### Dataset extract
=== Begin Enclosure ===

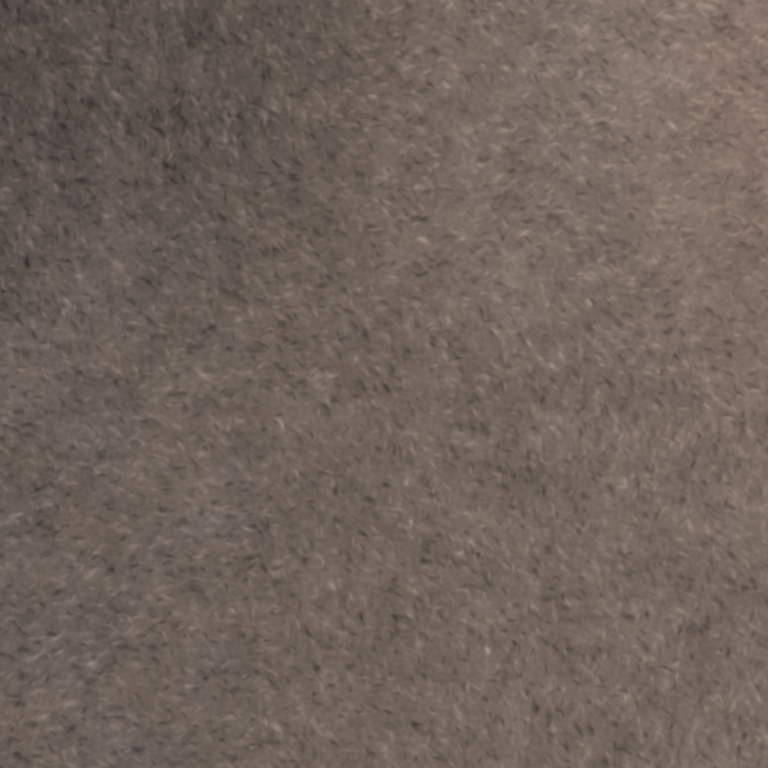
Give the GLSL for this texture, as a WebGL 2 fragment shader.

```glsl
#version 300 es
precision highp float;
// Brushed brown-grey felt: short matted fibres under soft uneven light.

uniform vec2 u_resolution;
out vec4 outColor;

const vec3 FELT_TINT = vec3(1.0, 0.886, 0.818);
const vec3 WARM_SHIFT = vec3(0.014, -0.002, -0.008);
const vec3 COOL_SHIFT = vec3(-0.006, 0.0, 0.012);

vec2 hash2(vec2 cell) {
    vec3 q = fract(cell.xyx * vec3(0.1031, 0.1030, 0.0973));
    q += dot(q, q.yzx + 33.33);
    return fract((q.xx + q.yz) * q.zy);
}

vec2 gradientAt(vec2 cell) {
    float angle = 6.2832 * hash2(cell).x;
    return vec2(cos(angle), sin(angle));
}

float gradientNoise(vec2 p) {
    vec2 i = floor(p), f = p - i;
    vec2 u = f * f * f * (f * (f * 6.0 - 15.0) + 10.0);
    vec2 e = vec2(0.0, 1.0);
    float a = dot(gradientAt(i), f);
    float b = dot(gradientAt(i + e.yx), f - e.yx);
    float c = dot(gradientAt(i + e.xy), f - e.xy);
    float d = dot(gradientAt(i + e.yy), f - e.yy);
    return mix(mix(a, b, u.x), mix(c, d, u.x), u.y);
}

// Sum of smooth elongated flecks, one per cell, light or dark.
float fibres(vec2 p, float scale, float direction, float spread, float seed) {
    vec2 g = p * scale;
    vec2 home = floor(g);
    float sum = 0.0;
    for (int y = -1; y <= 1; y++) {
        for (int x = -1; x <= 1; x++) {
            vec2 cell = home + vec2(x, y);
            vec2 place = hash2(cell + seed);
            vec2 trait = hash2(cell + seed + 57.3);
            float strength = trait.x * 2.0 - 1.0;
            float angle = direction + (trait.y - 0.5) * spread;
            vec2 axis = vec2(cos(angle), sin(angle));
            vec2 d = g - cell - place;
            float halfLength = mix(0.65, 1.0, place.y);
            float halfWidth = mix(0.34, 0.48, place.x);
            vec2 q = vec2(dot(d, axis) / halfLength,
                          dot(d, vec2(-axis.y, axis.x)) / halfWidth);
            float body = max(0.0, 1.0 - dot(q, q));
            // The slope across a fleck gives it a lit and a shaded side.
            sum += strength * sqrt(abs(strength)) * body * body * (1.0 + 1.0 * q.y);
        }
    }
    return sum;
}

// Darkened region towards the upper left, with a ragged border.
float shadowMask(vec2 p) {
    vec2 w = p + 0.12 * gradientNoise(p * 5.0 + 3.7);
    return (1.0 - smoothstep(0.3, 0.58, w.x)) * smoothstep(0.52, 0.82, w.y);
}

float glowMask(vec2 p) {
    return smoothstep(0.35, 0.9, p.x) * smoothstep(0.35, 0.9, p.y);
}

// Nap direction: nearly level at the sides, steeper in shadow and low centre.
float napDirection(vec2 p, float shadow) {
    float lowCentre = smoothstep(0.25, 0.55, p.x) * (1.0 - smoothstep(0.4, 0.7, p.y));
    float steep = max(shadow, lowCentre);
    return -0.2 - 0.85 * steep + 0.9 * gradientNoise(p * 6.0 + 11.0);
}

void main() {
    vec2 p = gl_FragCoord.xy / u_resolution.y;

    // Broad light and cloudy matting
    float shadow = shadowMask(p);
    float glow = glowMask(p);
    float light = 0.442 + 0.06 * (p.x - 0.5) - 0.058 * shadow + 0.045 * glow;
    light += 0.03 * gradientNoise(p * 7.0) + 0.036 * gradientNoise(p * 17.0 + 5.1);
    light += 0.036 * gradientNoise(p * 36.0 + 17.3);

    // Slightly bent fibres and fine grain
    vec2 bend = vec2(gradientNoise(p * 55.0), gradientNoise(p * 55.0 + 31.7));
    vec2 w = p + 0.003 * bend;
    float nap = napDirection(p, shadow);
    float fleck = fibres(w, 60.0, nap, 1.3, 0.0)
                + 0.95 * fibres(w + 0.37, 88.0, nap, 1.9, 113.0);
    float grain = gradientNoise(p * 95.0) + 0.8 * gradientNoise(p * 170.0 + 9.0);
    light += 0.076 * fleck + 0.038 * grain;

    // Warm right edge, cool patches on the left
    float warm = smoothstep(0.72, 1.05, p.x) * smoothstep(0.1, 0.8, p.y);
    float cool = (1.0 - smoothstep(0.05, 0.5, p.x)) * (0.5 + gradientNoise(p * 8.0 + 21.0));
    float mottle = gradientNoise(p * 24.0 + 40.0);
    vec3 color = light * FELT_TINT + warm * WARM_SHIFT + (cool + 0.5 * mottle) * COOL_SHIFT;
    outColor = vec4(color, 1.0);
}
```
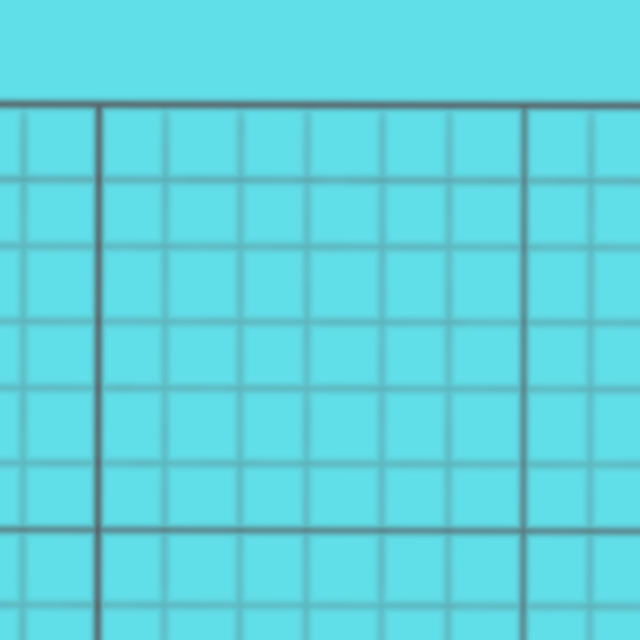
Write a WebGL 2 fragment shader that draws this pattern.

```glsl
#version 300 es
precision highp float;
// Cyan graph paper: soft grey grid, heavier every sixth line, blank strip above the top rule.

uniform vec2 u_resolution;
out vec4 fragColor;

const vec3 PAPER = vec3(0.38, 0.875, 0.915);
const vec3 INK = vec3(0.345, 0.41, 0.43);

const vec2 ORIGIN = vec2(0.1525, 0.8372); // crossing of the two strongest rules
const float CELL = 0.1108;
const float TILT = 0.0026;
const float ODD_SHIFT = 0.06;             // odd lines sit slightly early, in cells
const float MAJOR_EVERY = 6.0;

float hash(vec2 p) {
    return fract(sin(dot(p, vec2(127.1, 311.7))) * 43758.5453);
}

// Smooth random variation along a line, one sequence per seed
float lineNoise(float along, float seed) {
    float i = floor(along);
    float f = smoothstep(0.0, 1.0, along - i);
    return mix(hash(vec2(i, seed)), hash(vec2(i + 1.0, seed)), f);
}

// True when index is a multiple of period
bool isMultiple(float index, float period) {
    return mod(index + 0.5, period) < 1.0;
}

float softLine(float dist, float width) {
    float t = dist / width;
    return exp(-t * t);
}

// Ink of the nearest ruled line: across and along are in cells
float ruledLine(float across, float along, float index, float minorInk, float seed) {
    float odd = isMultiple(index, 2.0) ? 0.0 : 1.0;
    float dist = (across - index + ODD_SHIFT * odd) * CELL;
    bool major = isMultiple(index, MAJOR_EVERY);
    bool strongest = isMultiple(index, 2.0 * MAJOR_EVERY);
    float ink = major ? (strongest ? 0.9 : 0.65) : minorInk;
    float wear = 0.92 + 0.16 * lineNoise(along * 3.0, index + seed);
    return ink * (major ? 1.0 : wear) * softLine(dist, major ? 0.0076 : 0.0084);
}

void main() {
    vec2 uv = gl_FragCoord.xy / u_resolution;

    // Slightly turned grid coordinates, in cells
    vec2 turned = uv + TILT * vec2(-uv.y, uv.x);
    vec2 grid = (turned - ORIGIN) / CELL;
    vec2 index = round(grid);

    // Vertical rules stop at the top rule, the thin ones fading into it
    float below = 1.0 - smoothstep(-0.04, 0.02, grid.y);
    float thinFade = mix(0.65, 1.0, smoothstep(0.05, 0.3, -grid.y));
    float vertical = below * ruledLine(grid.x, grid.y, index.x, 0.26 * thinFade, 17.0);

    // Horizontal rules, the first below the top rule a little darker
    float firstRow = 1.0 - step(0.5, abs(index.y + 1.0));
    float horizontal = ruledLine(grid.y, grid.x, index.y, 0.28 + 0.07 * firstRow, 53.0);
    horizontal *= 1.0 - step(0.5, index.y);

    // Crossings darken only slightly
    float ink = max(vertical, horizontal) + 0.25 * min(vertical, horizontal);
    fragColor = vec4(mix(PAPER, INK, min(ink, 1.0)), 1.0);
}
```
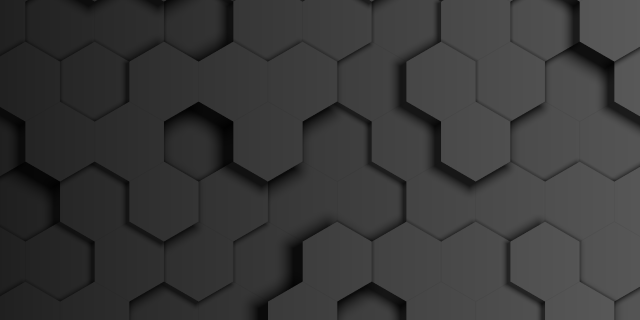
Write a Shadertoy shader that draws this background.

```glsl
#define HEX_RADIUS 0.125
#define GRID_ORIGIN vec2(0.0794, -0.005)
#define LEVELS 4.0
#define SEED 37u
#define FACE_DARK 0.125
#define FACE_LIGHT 0.345
#define SHADOW_DIR vec2(-0.8, -0.6)
#define SHADOW_SHIFT 0.012
#define SHADOW_BLUR 0.022
#define SEAM_WIDTH 0.0022
#define SEAM_DEPTH 0.07
#define SAMPLES 3

const float APOTHEM = HEX_RADIUS * 0.8660254;
const vec2 HALF_STEP = vec2(APOTHEM, 1.5 * HEX_RADIUS);

// Integer hash of a cell, 0 to 1
float hash(ivec2 cell) {
    uvec2 u = uvec2(cell + 512);
    uint h = u.x * 1597334677u ^ u.y * 3812015801u ^ SEED * 668265263u;
    h = (h ^ (h >> 15)) * 2246822519u;
    h = (h ^ (h >> 13)) * 3266489917u;
    h ^= h >> 16;
    return float(h >> 8) / 16777216.0;
}

// Signed distance to a hexagon standing on a corner
float hexDistance(vec2 p) {
    const vec3 k = vec3(-0.8660254, 0.5, 0.5773503);
    p = abs(p.yx);
    p -= 2.0 * min(dot(k.xy, p), 0.0) * k.xy;
    p -= vec2(clamp(p.x, -k.z * APOTHEM, k.z * APOTHEM), APOTHEM);
    return length(p) * sign(p.y);
}

// Nearest centre of two interleaved rectangular grids
vec2 hexCentre(vec2 p) {
    vec2 period = 2.0 * HALF_STEP;
    vec2 a = round(p / period) * period;
    vec2 b = round((p - HALF_STEP) / period) * period + HALF_STEP;
    return distance(p, a) < distance(p, b) ? a : b;
}

float cellLevel(vec2 centre) {
    return floor(hash(ivec2(round(centre / HALF_STEP))) * LEVELS);
}

// Shadow that a tile 'rise' levels higher casts at offset p from its centre
float castShadow(vec2 p, float rise) {
    float d = hexDistance(p - SHADOW_DIR * SHADOW_SHIFT * rise);
    float soft = 1.0 - clamp(d / (SHADOW_BLUR * rise), 0.0, 1.0);
    float contact = 1.0 - smoothstep(0.0, 0.012, hexDistance(p));
    return (0.42 + 0.13 * rise) * max(soft * soft, 0.45 * contact);
}

float shade(vec2 p, float across) {
    vec2 q = p - GRID_ORIGIN;
    vec2 centre = hexCentre(q);
    float level = cellLevel(centre);

    // Side light with a slight tint by height
    float tone = mix(FACE_DARK, FACE_LIGHT, pow(across, 0.92));
    tone *= 0.96 + 0.02 * level;

    // Shadows from the six neighbours
    for (int i = 0; i < 6; i++) {
        float angle = float(i) * 1.0471976;
        vec2 other = centre + 2.0 * APOTHEM * vec2(cos(angle), sin(angle));
        float rise = cellLevel(other) - level;
        if (rise > 0.0) tone *= 1.0 - castShadow(q - other, rise);
    }

    // Faint seam between tiles
    float inset = -hexDistance(q - centre);
    return tone * (1.0 - SEAM_DEPTH * (1.0 - smoothstep(0.0, SEAM_WIDTH, inset)));
}

void mainImage(out vec4 fragColor, in vec2 fragCoord) {
    // Average a small grid of samples to smooth the edges
    float sum = 0.0;
    for (int i = 0; i < SAMPLES * SAMPLES; i++) {
        vec2 jitter = (vec2(i % SAMPLES, i / SAMPLES) + 0.5) / float(SAMPLES) - 0.5;
        vec2 pixel = fragCoord + jitter;
        sum += shade(pixel / iResolution.y, clamp(pixel.x / iResolution.x, 0.0, 1.0));
    }
    fragColor = vec4(vec3(sum / float(SAMPLES * SAMPLES)), 1.0);
}
```
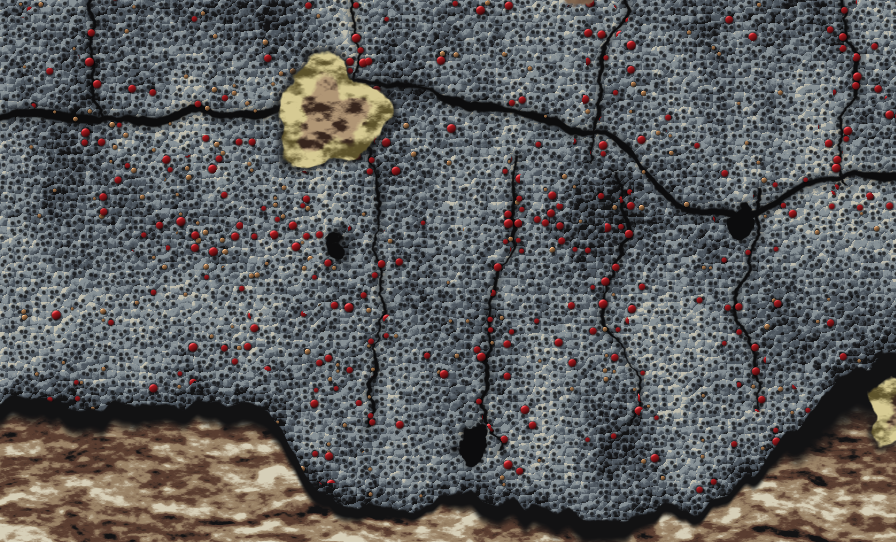
Reproduce this texture procedurally as a WebGL 2 fragment shader.

```glsl
#version 300 es
precision highp float;
// Draws a cracked, pimpled slate crust with red grains and flakes over fibrous wood.
uniform vec2 u_resolution;
out vec4 fragColor;

const vec3 BLACK = vec3(.07, .07, .075);
const vec3 SLATE = vec3(.30, .335, .37);
const vec3 PALE = vec3(.53, .57, .59);
const vec3 CREAM = vec3(.84, .81, .72);
const vec3 TAN = vec3(.60, .51, .40);
const vec3 BROWN = vec3(.35, .24, .19);
const vec3 RED = vec3(.66, .10, .12);

float hash(vec2 p) {
    vec3 q = fract(vec3(p.xyx) * .1031);
    q += dot(q, q.yzx + 33.33);
    return fract((q.x + q.y) * q.z);
}

float noise(vec2 p) {
    vec2 i = floor(p), f = fract(p);
    f = f * f * (3. - 2. * f);
    return mix(mix(hash(i), hash(i + vec2(1, 0)), f.x),
               mix(hash(i + vec2(0, 1)), hash(i + 1.), f.x), f.y);
}

float fbm(vec2 p) {
    float sum = 0., amp = .53;
    for (int i = 0; i < 4; i++) {
        sum += amp * noise(p);
        p = p * 2.07 + 17.3;
        amp *= .5;
    }
    return sum;
}

// Nearest scattered point: offset from it, random id, distance
vec4 cell(vec2 p) {
    vec4 best = vec4(9);
    for (int y = -1; y <= 1; y++)
    for (int x = -1; x <= 1; x++) {
        vec2 c = floor(p) + vec2(x, y);
        vec2 d = p - c - .15 - .7 * vec2(hash(c + 50.), hash(c + 91.));
        if (length(d) < best.w) best = vec4(d, hash(c + 133.), length(d));
    }
    return best;
}

// Lower rim of the crust
float rimHeight(float x) {
    return .26 - .19 * smoothstep(.47, .60, x) + .25 * smoothstep(1.28, 1.66, x)
         + .09 * (fbm(vec2(x * 8., 3.)) - .5) + .03 * (noise(vec2(x * 38., 8.)) - .5);
}

float mainCrack(vec2 p) {
    float y = .79 + .06 * smoothstep(.45, .68, p.x) - .10 * smoothstep(.72, 1.1, p.x)
            - .14 * smoothstep(1.1, 1.28, p.x) + .07 * smoothstep(1.38, 1.52, p.x);
    return abs(p.y - y - .05 * (fbm(vec2(p.x * 14., 5.)) - .5)) * .8;
}

// Wandering vertical crack kept between two heights
float sideCrack(vec2 p, float x, float low, float high) {
    float sway = .08 * (noise(vec2(p.y * 7., x * 40.)) - .5)
               + .035 * (fbm(vec2(p.y * 28., x * 70.)) - .5);
    return max(abs(p.x - x - sway), max(low - p.y, p.y - high));
}

float blob(vec2 p, vec2 centre, float radius, float rough) {
    return length(p - centre) - radius + rough * (fbm(p * 22.) - .5);
}

vec3 woodColor(vec2 p, float depth) {
    float fibre = fbm(vec2(p.x * 6., p.y * 48. + 5. * fbm(p * 5.)));
    float grit = fbm(p * vec2(45., 85.));
    float tone = fibre * .65 + grit * .5 - .06;
    vec3 col = mix(BLACK, BROWN, smoothstep(.28, .42, tone));
    col = mix(col, TAN, smoothstep(.44, .57, tone));
    col = mix(col, CREAM, smoothstep(.58, .72, tone));
    float reach = .012 + .05 * noise(vec2(p.x * 9., 2.)) + .08 * smoothstep(1.38, 1.55, p.x);
    return mix(BLACK, col, smoothstep(reach * .5, reach, depth));
}

vec3 crustColor(vec2 p, float height) {
    vec4 pimple = cell(p * 70.);
    float tone = .43 + 1.1 * (fbm(p * vec2(8., 5.)) - .5) + .9 * (fbm(p * 110.) - .5);
    tone += .55 * dot(pimple.xy, vec2(-.5, .85)) + .07 * smoothstep(.3, .9, p.y);
    tone -= .35 * (1. - smoothstep(0., .06, height));
    vec3 col = mix(BLACK, SLATE, smoothstep(-.15, .28, tone));
    col = mix(col, PALE, smoothstep(.32, .68, tone));
    col = mix(col, CREAM, .75 * smoothstep(.82, 1.05, tone));
    float pit = (1. - smoothstep(.14, .36, pimple.w)) * step(.22, pimple.z);
    return mix(col, BLACK, .8 * pit);
}

// Lit round grains; share sets how many cells hold one
vec3 addGrains(vec3 col, vec2 p, float scale, float share, vec3 tint) {
    vec4 g = cell(p * scale);
    float radius = .17 + .17 * fract(g.z * 57.);
    float light = .75 + 1.5 * dot(g.xy, vec2(-.5, .85));
    float has = step(g.z, share);
    col *= 1. - .5 * has * (1. - smoothstep(radius, radius + .16, g.w));
    vec3 lit = tint * light + .3 * smoothstep(.95, 1.2, light);
    return mix(col, lit, has * (1. - smoothstep(radius - .06, radius + .05, g.w)));
}

// Pale curled flake with a brown hollow and a shadow
vec3 addFlake(vec3 col, vec2 p, vec2 centre, float size) {
    vec2 q = p - centre;
    float a = atan(q.y, q.x);
    float d = length(q) - size * (1. + .14 * sin(3. * a + 2.) + .08 * sin(5. * a)) + .03 * (fbm(p * 25.) - .5);
    col = mix(col, BLACK, .7 * (1. - smoothstep(0., .018, d)));
    float grain = fbm(p * vec2(35., 60.));
    vec3 rim = mix(vec3(.36, .32, .17), CREAM * vec3(1., .98, .8), smoothstep(.3, .66, grain));
    vec3 hollow = mix(BROWN * .6, TAN * 1.15, smoothstep(.34, .62, grain));
    vec3 flake = mix(hollow, rim, smoothstep(-.045, -.03, d + .03 * (grain - .5)));
    return mix(flake, col, smoothstep(-.003, .003, d));
}

void main() {
    vec2 p = gl_FragCoord.xy / u_resolution.y;
    float height = p.y - rimHeight(p.x);
    vec3 crust = crustColor(p, height);

    // Cracks and hollows
    float side = 9.;
    for (int i = 0; i < 4; i++) {
        float n = float(i);
        side = min(side, sideCrack(p, .69 + .23 * n, .16 + .1 * hash(vec2(n, 4)), .74 - .03 * n));
        side = min(side, sideCrack(p, .20 + .46 * n, .78 - .04 * n, 1.1));
    }
    float width = .001 + .005 * noise(p * 19.);
    float gap = min(mainCrack(p) - width * 1.2, side - width * .7);
    gap = min(gap, blob(p, vec2(.625, .54), .024, .05));
    gap = min(gap, blob(p, vec2(.88, .18), .032, .06));
    gap = min(gap, blob(p, vec2(1.37, .59), .022, .05));
    crust *= .72 + .28 * smoothstep(0., .016, gap);
    crust = mix(BLACK * .7, crust, smoothstep(-.0015, .0025, gap));

    // Grains gather along the side cracks and in patches
    float patches = smoothstep(.54, .72, fbm(p * 5. + 9.));
    float share = .035 + .38 * exp(-side * 45.) + .2 * patches;
    crust = addGrains(crust, p + 3., 62., .03 + .06 * patches, vec3(.70, .50, .32));
    crust = addGrains(crust, p, 40., share, RED);

    vec3 col = mix(woodColor(p, -height), crust, smoothstep(-.003, .003, height));
    float bare = blob(p, vec2(1.06, 1.02), .045, .06);
    col = mix(mix(BROWN, TAN, fbm(p * 50.)), col, smoothstep(-.003, .003, bare));
    col = addFlake(col, p, vec2(.61, .79), .098);
    col = addFlake(col, p, vec2(1.66, .24), .06);
    fragColor = vec4(col, 1);
}
```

=== End Enclosure ===

### What you have to do
Please go through the data above and copy every line that has the word "fragColor".

### Output below
out vec4 fragColor;
    fragColor = vec4(mix(PAPER, INK, min(ink, 1.0)), 1.0);
void mainImage(out vec4 fragColor, in vec2 fragCoord) {
    fragColor = vec4(vec3(sum / float(SAMPLES * SAMPLES)), 1.0);
out vec4 fragColor;
    fragColor = vec4(col, 1);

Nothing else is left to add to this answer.